Stored data
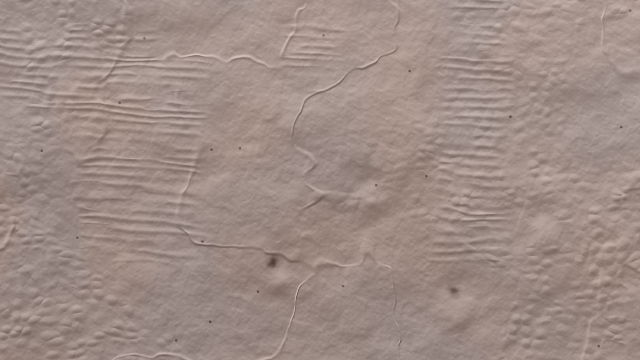
Reproduce this texture procedurally as a Shadertoy shader.

```glsl
// Rough painted plaster: combed ridges, smeared islands, crumbs and hollows.
// A height field is built from cellular noise and layered sines, then lit
// from above by its slope along the light direction.

#define PAINT vec3(0.627, 0.557, 0.531)
#define COOL_TINT vec3(-0.022, 0.0, 0.022)
#define LIGHT_DIR vec2(-0.25, 0.97)
#define CONTRAST 0.175
#define RIDGE_COUNT 37.0
#define RIDGE_HEIGHT 0.0040
#define SMEAR_HEIGHT 0.0055
#define CRUMB_HEIGHT 0.0055
#define UNDULATION 0.036
#define GRAIN_HEIGHT 0.0012
#define LIGHT_STEP 0.003

vec3 hash3(vec2 p) {
    vec3 q = fract(vec3(p.xyx) * vec3(0.1031, 0.1030, 0.0973));
    q += dot(q, q.yxz + 33.33);
    return fract((q.xxy + q.yzz) * q.zyx);
}

// Cellular noise: x = blended cell value, y = distance to nearest point
vec2 cellular(vec2 p) {
    vec2 id = floor(p), f = p - id;
    float total = 0.0, weight = 0.0, nearest = 4.0;
    for (int j = -1; j <= 1; j++)
    for (int i = -1; i <= 1; i++) {
        vec2 offset = vec2(i, j);
        vec3 rnd = hash3(id + offset + 200.0);
        vec2 d = offset + 0.15 + 0.7 * rnd.xy - f;
        float d2 = dot(d, d), w = exp(-6.5 * d2);
        total += w * rnd.z;
        weight += w;
        nearest = min(nearest, d2);
    }
    return vec2(total / weight, sqrt(nearest));
}

// Slow swirling displacement from layered sines
vec2 swirl(vec2 p) {
    vec2 sum = vec2(0.0);
    float amp = 0.5;
    for (int i = 0; i < 4; i++) {
        p = mat2(0.8, -0.6, 0.6, 0.8) * p * 1.7 + 1.3;
        sum += amp * sin(p.yx + 1.5 * sum);
        amp *= 0.6;
    }
    return sum;
}

float undulation(vec2 p) {
    float sum = 0.0, amp = 1.0;
    for (int i = 0; i < 5; i++) {
        sum += amp * cellular(p).x;
        p = mat2(0.8, 0.6, -0.6, 0.8) * p * 2.0 + 7.1;
        amp *= 0.47;
    }
    return sum;
}

float softBox(vec2 p, vec2 size) {
    vec2 d = abs(p) - size;
    return 1.0 - smoothstep(-0.03, 0.03, max(d.x, d.y));
}

// Horizontal comb marks, kept to three areas and partly wiped over
float combMarks(vec2 p, vec2 q) {
    float area = softBox(q - vec2(0.25, 0.61), vec2(0.30, 0.32));
    area = max(area, softBox(q - vec2(1.31, 0.64), vec2(0.09, 0.38)));
    area = max(area, 0.8 * softBox(q - vec2(0.87, 0.83), vec2(0.08, 0.10)));
    area *= smoothstep(0.34, 0.50, cellular(q * vec2(4.5, 6.0) + 3.0).x);
    float wobble = cellular(p * vec2(7.0, 13.0) + 21.0).x;
    float phase = RIDGE_COUNT * (p.y + 0.06 * p.x + 0.03 * wobble - 0.18 * p.y * (1.0 - p.y));
    float breaks = smoothstep(0.18, 0.62, cellular(p * vec2(13.0, 32.0)).x);
    float crest = 0.5 + 0.5 * sin(6.2832 * phase);
    return area * crest * sqrt(crest) * (0.3 + 0.9 * breaks);
}

// Hollow i of four, each with a rounded lump hanging below it
vec2 hollowCentre(int i) {
    float n = float(i);
    return vec2(0.76 + 0.25 * n, 0.27 + 0.26 * mod(n, 2.0) - 0.04 * n);
}

float plasterHeight(vec2 p) {
    vec2 q = p + 0.022 * swirl(p * 8.0);
    float h = UNDULATION * undulation(p * 4.0) + RIDGE_HEIGHT * combMarks(p, q);
    // smeared islands with broken raised lips
    float detail = cellular(p * 19.0 + 5.0).x;
    float island = cellular(q * 3.6 + 40.0).x + 0.10 * detail - 0.57;
    float lip = exp(-island * island * 1800.0);
    h += SMEAR_HEIGHT * (0.7 * smoothstep(-0.025, 0.025, island) + lip * detail * 1.5);
    // crumbs gathered in rough zones
    float rough = smoothstep(0.42, 0.68, cellular(q * 3.1 + 70.0).x);
    float crumb = smoothstep(0.55, 0.05, cellular(q * vec2(24.0, 33.0)).y);
    h += CRUMB_HEIGHT * rough * crumb * detail * 1.6;
    // faint diagonal trowel scratches and fine grain
    vec2 along = vec2(p.x - 0.7 * p.y, p.y + 0.6 * p.x);
    h += 0.0008 * cellular(along * vec2(6.0, 75.0)).x;
    h += GRAIN_HEIGHT * cellular(p * 115.0).x;
    for (int i = 0; i < 4; i++) {
        vec2 d = q - hollowCentre(i);
        vec2 lump = (d + vec2(0.0, 0.062)) * vec2(1.0, 0.8);
        h += 0.017 * exp(-dot(lump, lump) / 0.0009) - 0.014 * exp(-dot(d, d) / 0.0010);
    }
    return h;
}

void mainImage(out vec4 fragColor, in vec2 fragCoord) {
    vec2 p = fragCoord / iResolution.y;
    float slope = (plasterHeight(p) - plasterHeight(p + LIGHT_STEP * LIGHT_DIR)) / LIGHT_STEP;
    float tone = CONTRAST * slope / (1.0 + 0.45 * abs(slope));
    // uneven daylight over the wall
    float cloud = cellular(p * 1.7 + 11.0).x - 0.5;
    tone += 0.05 * cloud + 0.05 * (p.y - 0.5) + 0.015 * (p.x - 0.9);
    // dark cavities in every other hollow, and sparse pinholes
    for (int i = 0; i < 4; i += 2) {
        vec2 d = p + 0.006 * swirl(p * 45.0) - hollowCentre(i);
        tone -= 0.27 * exp(-dot(d, d) / 0.00016);
    }
    vec2 cellPos = p * 13.0;
    vec3 rnd = hash3(floor(cellPos) + 31.0);
    float hole = length(fract(cellPos) - 0.2 - 0.6 * rnd.xy);
    tone -= 0.22 * step(0.94, rnd.z) * smoothstep(0.07, 0.02, hole);
    float chill = cellular(p * 5.0 + 90.0).x - 0.5;
    fragColor = vec4(PAINT + tone + COOL_TINT * chill, 1.0);
}
```
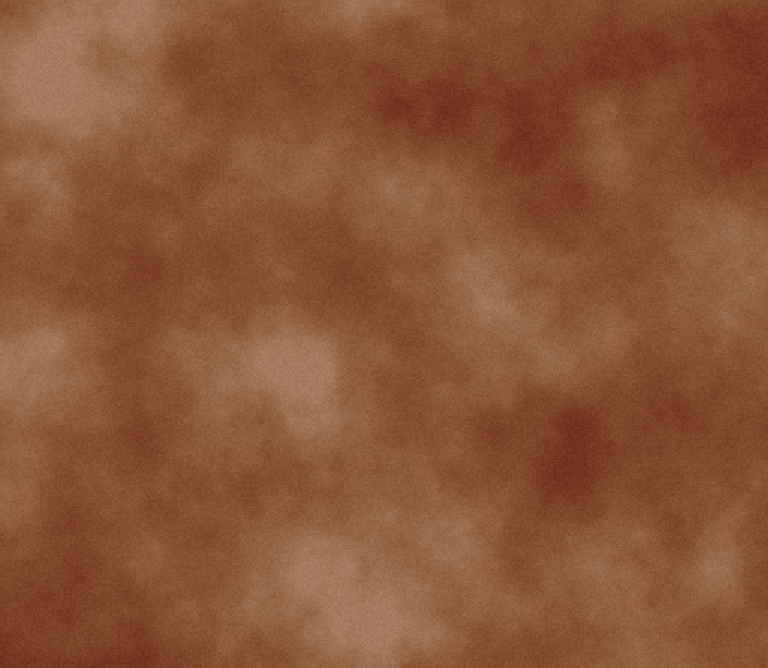
Write a Shadertoy shader that draws this texture.

```glsl
#define CLOUD_SCALE 4.1
#define OCTAVES 6
#define GAIN 0.56
#define CONTRAST 2.8
#define MID_TONE 1.55
#define GRAIN_CELLS 446.0
#define GRAIN_AMOUNT 0.05

// Three random values in 0..1 for a cell and a seed
vec3 hash3(vec2 cell, float seed) {
    vec3 p = fract(vec3(cell, seed).xyx * vec3(0.1031, 0.1030, 0.0973) + seed * 0.137);
    p += dot(p, p.yxz + 33.33);
    return fract((p.xxy + p.yxx) * p.zyx);
}

// Cellular noise: soft bright and dark blobs around jittered points
float blobNoise(vec2 p, float seed) {
    vec2 cell = floor(p);
    float sum = 0.0;
    for (int y = -1; y <= 1; y++) {
        for (int x = -1; x <= 1; x++) {
            vec2 neighbour = cell + vec2(x, y);
            vec3 rnd = hash3(neighbour, seed);
            vec2 d = neighbour + rnd.xy - p;
            float w = max(0.0, 1.0 - dot(d, d));
            sum += (rnd.z * 2.0 - 1.0) * w * w * w;
        }
    }
    return sum;
}

// Octaves of blobs, each turned to hide the cell grid
float clouds(vec2 p) {
    mat2 turn = mat2(0.8, 0.6, -0.6, 0.8);
    float sum = 0.0, amplitude = 1.0;
    for (int i = 0; i < OCTAVES; i++) {
        sum += amplitude * blobNoise(p, float(i) + 1.0);
        p = turn * p * 2.03 + 17.3;
        amplitude *= GAIN;
    }
    return sum;
}

// Rust to pale tan, extended a little past both ends
vec3 leatherRamp(float tone) {
    vec3 stops[5] = vec3[5](
        vec3(0.48, 0.25, 0.15),
        vec3(0.51, 0.29, 0.17),
        vec3(0.54, 0.33, 0.21),
        vec3(0.57, 0.38, 0.25),
        vec3(0.61, 0.43, 0.31));
    tone = clamp(tone, -1.2, 5.0);
    int i = int(clamp(floor(tone), 0.0, 3.0));
    return mix(stops[i], stops[i + 1], tone - float(i));
}

void mainImage(out vec4 fragColor, in vec2 fragCoord) {
    vec2 uv = fragCoord / iResolution.y;

    // Soft mottling
    float tone = MID_TONE + CONTRAST * clouds(uv * CLOUD_SCALE + 5.0);
    vec3 color = leatherRamp(tone);

    // Fine grain
    float grain = hash3(floor(uv * GRAIN_CELLS), 9.0).x - 0.5;
    color += grain * GRAIN_AMOUNT;

    fragColor = vec4(color, 1.0);
}
```
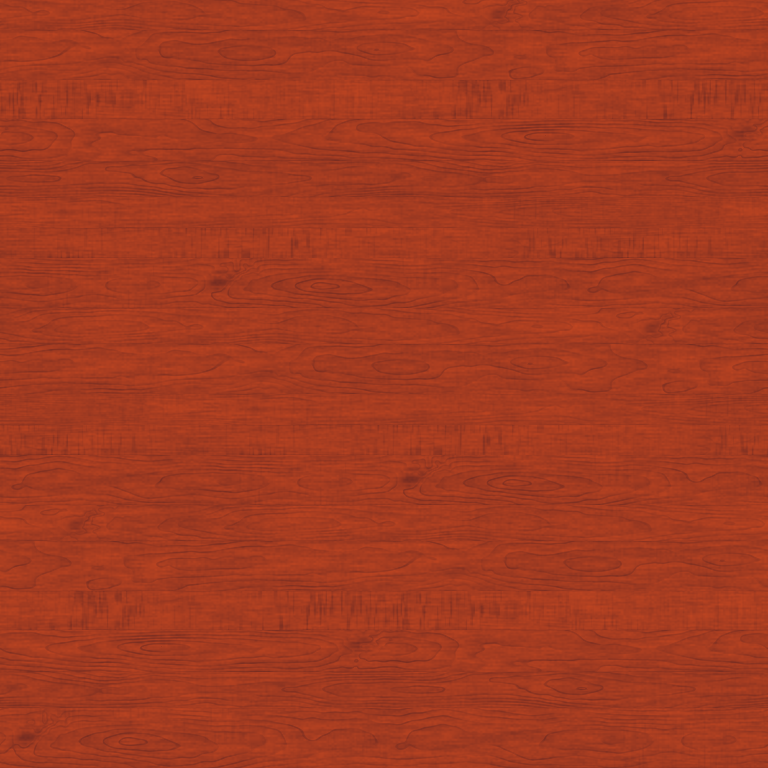
This texture is drawn by a WebGL 1 fragment shader. Its source:

```glsl
precision highp float;
// Red cherry wood: nineteen long horizontal boards with cathedral grain, knots and cross figure.
uniform vec2 u_resolution;

float hash(vec2 p) {
  return fract(sin(dot(p, vec2(127.1, 311.7))) * 43758.5453);
}

// Value noise that wraps in x after a whole number of cells.
float noise(vec2 p, float period) {
  vec2 cell = floor(p), f = fract(p);
  f = f * f * (3.0 - 2.0 * f);
  float x0 = mod(cell.x, period), x1 = mod(cell.x + 1.0, period);
  float low = mix(hash(vec2(x0, cell.y)), hash(vec2(x1, cell.y)), f.x);
  float high = mix(hash(vec2(x0, cell.y + 1.0)), hash(vec2(x1, cell.y + 1.0)), f.x);
  return mix(low, high, f.y);
}

// Wrapping noise: cells.x along the grain, cells.y across it.
float grain(vec2 p, vec2 cells, float seed) {
  return noise(p * cells + vec2(0.0, seed), cells.x);
}

// Selects one of eight values by board kind.
float pick(vec4 a, vec4 b, float kind) {
  vec4 index = vec4(0.0, 1.0, 2.0, 3.0);
  return dot(a, vec4(equal(index, vec4(kind)))) + dot(b, vec4(equal(index + 4.0, vec4(kind))));
}

float wrapped(float x) {
  return fract(x + 0.5) - 0.5;
}

// Distance from the knot of a board, in knot radii.
float knotRadius(vec2 q, float height, float kind) {
  float x = wrapped(q.x - pick(vec4(0.285, 0.85, 0.35, 0.5), vec4(0.963, 0.63, 0.1, 0.2), kind));
  float y = (q.y - 0.25 * (hash(vec2(kind, 4.0)) - 0.5)) * height;
  float ragged = grain(q, vec2(110.0, 8.0), kind * 37.0) - 0.5;
  return length(vec2(x / 0.014 + ragged, y / 0.009 + x * 40.0)) + 1.3 * ragged;
}

// Growth ring height: its whole-number contours are the grain lines.
float rings(vec2 q, float height, float kind, float knot) {
  float seed = kind * 53.0;
  float x = wrapped(q.x - pick(vec4(0.42, 0.1, 0.69, 0.5), vec4(0.71, 0.26, 0.8, 0.3), kind));
  float along = 5.0 * x / (1.0 + 5.0 * abs(x));
  float h = 8.0 * length(vec2(along, q.y * 1.3 + 0.3 * (hash(vec2(kind, 2.0)) - 0.5)));
  h += 4.5 * grain(q, vec2(6.0, 1.6), seed);
  h += 1.5 * grain(q, vec2(17.0, 3.0), seed + 11.0);
  h += 0.3 * grain(q, vec2(70.0, 7.0), seed + 23.0);
  return h + 2.5 * knot * exp(-0.2 * pow(knotRadius(q, height, kind), 2.0));
}

void main() {
  vec2 uv = gl_FragCoord.xy / u_resolution;
  float pixel = 1.0 / u_resolution.y;
  float y = 1.0 - uv.y;

  // Stack the boards from the top; eight kinds recur in a broken cycle.
  float top = -0.008, start = top, height = 0.05, kind = 0.0, row = 0.0;
  for (int i = 0; i < 19; i++) {
    float n = float(i);
    float k = mod(n + 1.0 + 3.0 * step(10.0, n) + 2.0 * step(18.0, n), 8.0);
    float size = pick(vec4(50.0, 36.0, 50.0, 39.0), vec4(42.0, 36.0, 31.0, 30.0), k) / 768.0;
    size += 0.013 * step(18.0, n);
    if (y >= top) {
      start = top;
      height = size;
      kind = k;
      row = n;
    }
    top += size;
  }

  // Recurring boards slide along by fixed steps.
  float slide = 0.25 * (step(10.0, row) + step(15.0, row) + step(18.0, row)) + 0.8 * step(row, 1.0);
  vec2 q = vec2(fract(uv.x - slide), (y - start) / height - 0.5);
  vec2 p = vec2(q.x, q.y * height);
  float seed = kind * 71.0;
  float knot = pick(vec4(1.0, 0.8, 0.45, 0.0), vec4(0.9, 0.25, 0.0, 0.0), kind);
  float figure = pick(vec4(0.25, 0.12, 0.15, 1.0), vec4(0.1, 0.15, 0.25, 0.9), kind);
  float contrast = pick(vec4(0.8, 0.65, 0.85, 0.15), vec4(1.0, 0.75, 0.4, 0.2), kind);

  // Thin dark ring lines with an even width, and soft shading between them.
  float e = 0.0005;
  float h = rings(q, height, kind, knot);
  float hx = rings(q + vec2(e, 0.0), height, kind, knot) - h;
  float hy = rings(q + vec2(0.0, e / height), height, kind, knot) - h;
  float slope = max(length(vec2(hx, hy)) / e, 40.0);
  float band = fract(h);
  float line = 1.0 - smoothstep(0.0002, 0.0009 + 0.6 * pixel, min(band, 1.0 - band) / slope);
  line *= 1.0 - smoothstep(0.4, 1.0, slope * pixel);
  line *= 0.1 + 1.2 * grain(p, vec2(22.0, 70.0), seed + 5.0);
  float shade = band * band * smoothstep(0.0, 1.2 * slope * pixel, 1.0 - band);

  // Board tone, broad mottling and fine fibres.
  float tone = 0.69 + 0.08 * (hash(vec2(kind, 9.0)) - 0.5);
  tone += 0.17 * (grain(p, vec2(7.0, 30.0), seed) - 0.5);
  tone += 0.22 * (grain(p, vec2(24.0, 150.0), seed + 13.0) - 0.5);
  tone += 0.32 * (grain(p, vec2(60.0, 400.0), seed + 29.0) - 0.5);
  tone += 0.22 * (grain(p, vec2(300.0, 380.0), seed + 41.0) - 0.5);
  tone -= contrast * (0.52 * line + 0.24 * (shade - 0.2));

  // Fine cross threads gathered in patches.
  float patches = smoothstep(0.25, 0.8, grain(p, vec2(11.0, 25.0), seed + 3.0));
  float threads = grain(p, vec2(400.0, 60.0), seed + 17.0) + 0.5 * grain(p, vec2(150.0, 40.0), seed + 31.0);
  tone += figure * (0.08 - 0.42 * (0.3 + patches) * smoothstep(0.6, 1.4, threads));

  // Knot cores and board seams.
  tone -= 0.5 * knot * exp(-pow(knotRadius(q, height, kind), 2.0));
  float edge = min(y - start, start + height - y);
  float seam = 1.0 - smoothstep(0.0, 0.0006 + pixel, edge);
  tone -= 0.26 * seam * grain(p, vec2(9.0, 3.0), seed + 47.0) + 0.05 * smoothstep(0.2, 0.5, q.y);

  vec3 darkCherry = vec3(0.50, 0.185, 0.128), brightCherry = vec3(0.73, 0.262, 0.13);
  gl_FragColor = vec4(mix(darkCherry, brightCherry, clamp(tone, -0.6, 1.15)), 1.0);
}
```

[INSTRUCTIONS FOR THE TASK] Lines above with "from" in them are the ones to copy.

[YOUR SOLUTION]
// A height field is built from cellular noise and layered sines, then lit
// from above by its slope along the light direction.
// Slow swirling displacement from layered sines
// Distance from the knot of a board, in knot radii.
  // Stack the boards from the top; eight kinds recur in a broken cycle.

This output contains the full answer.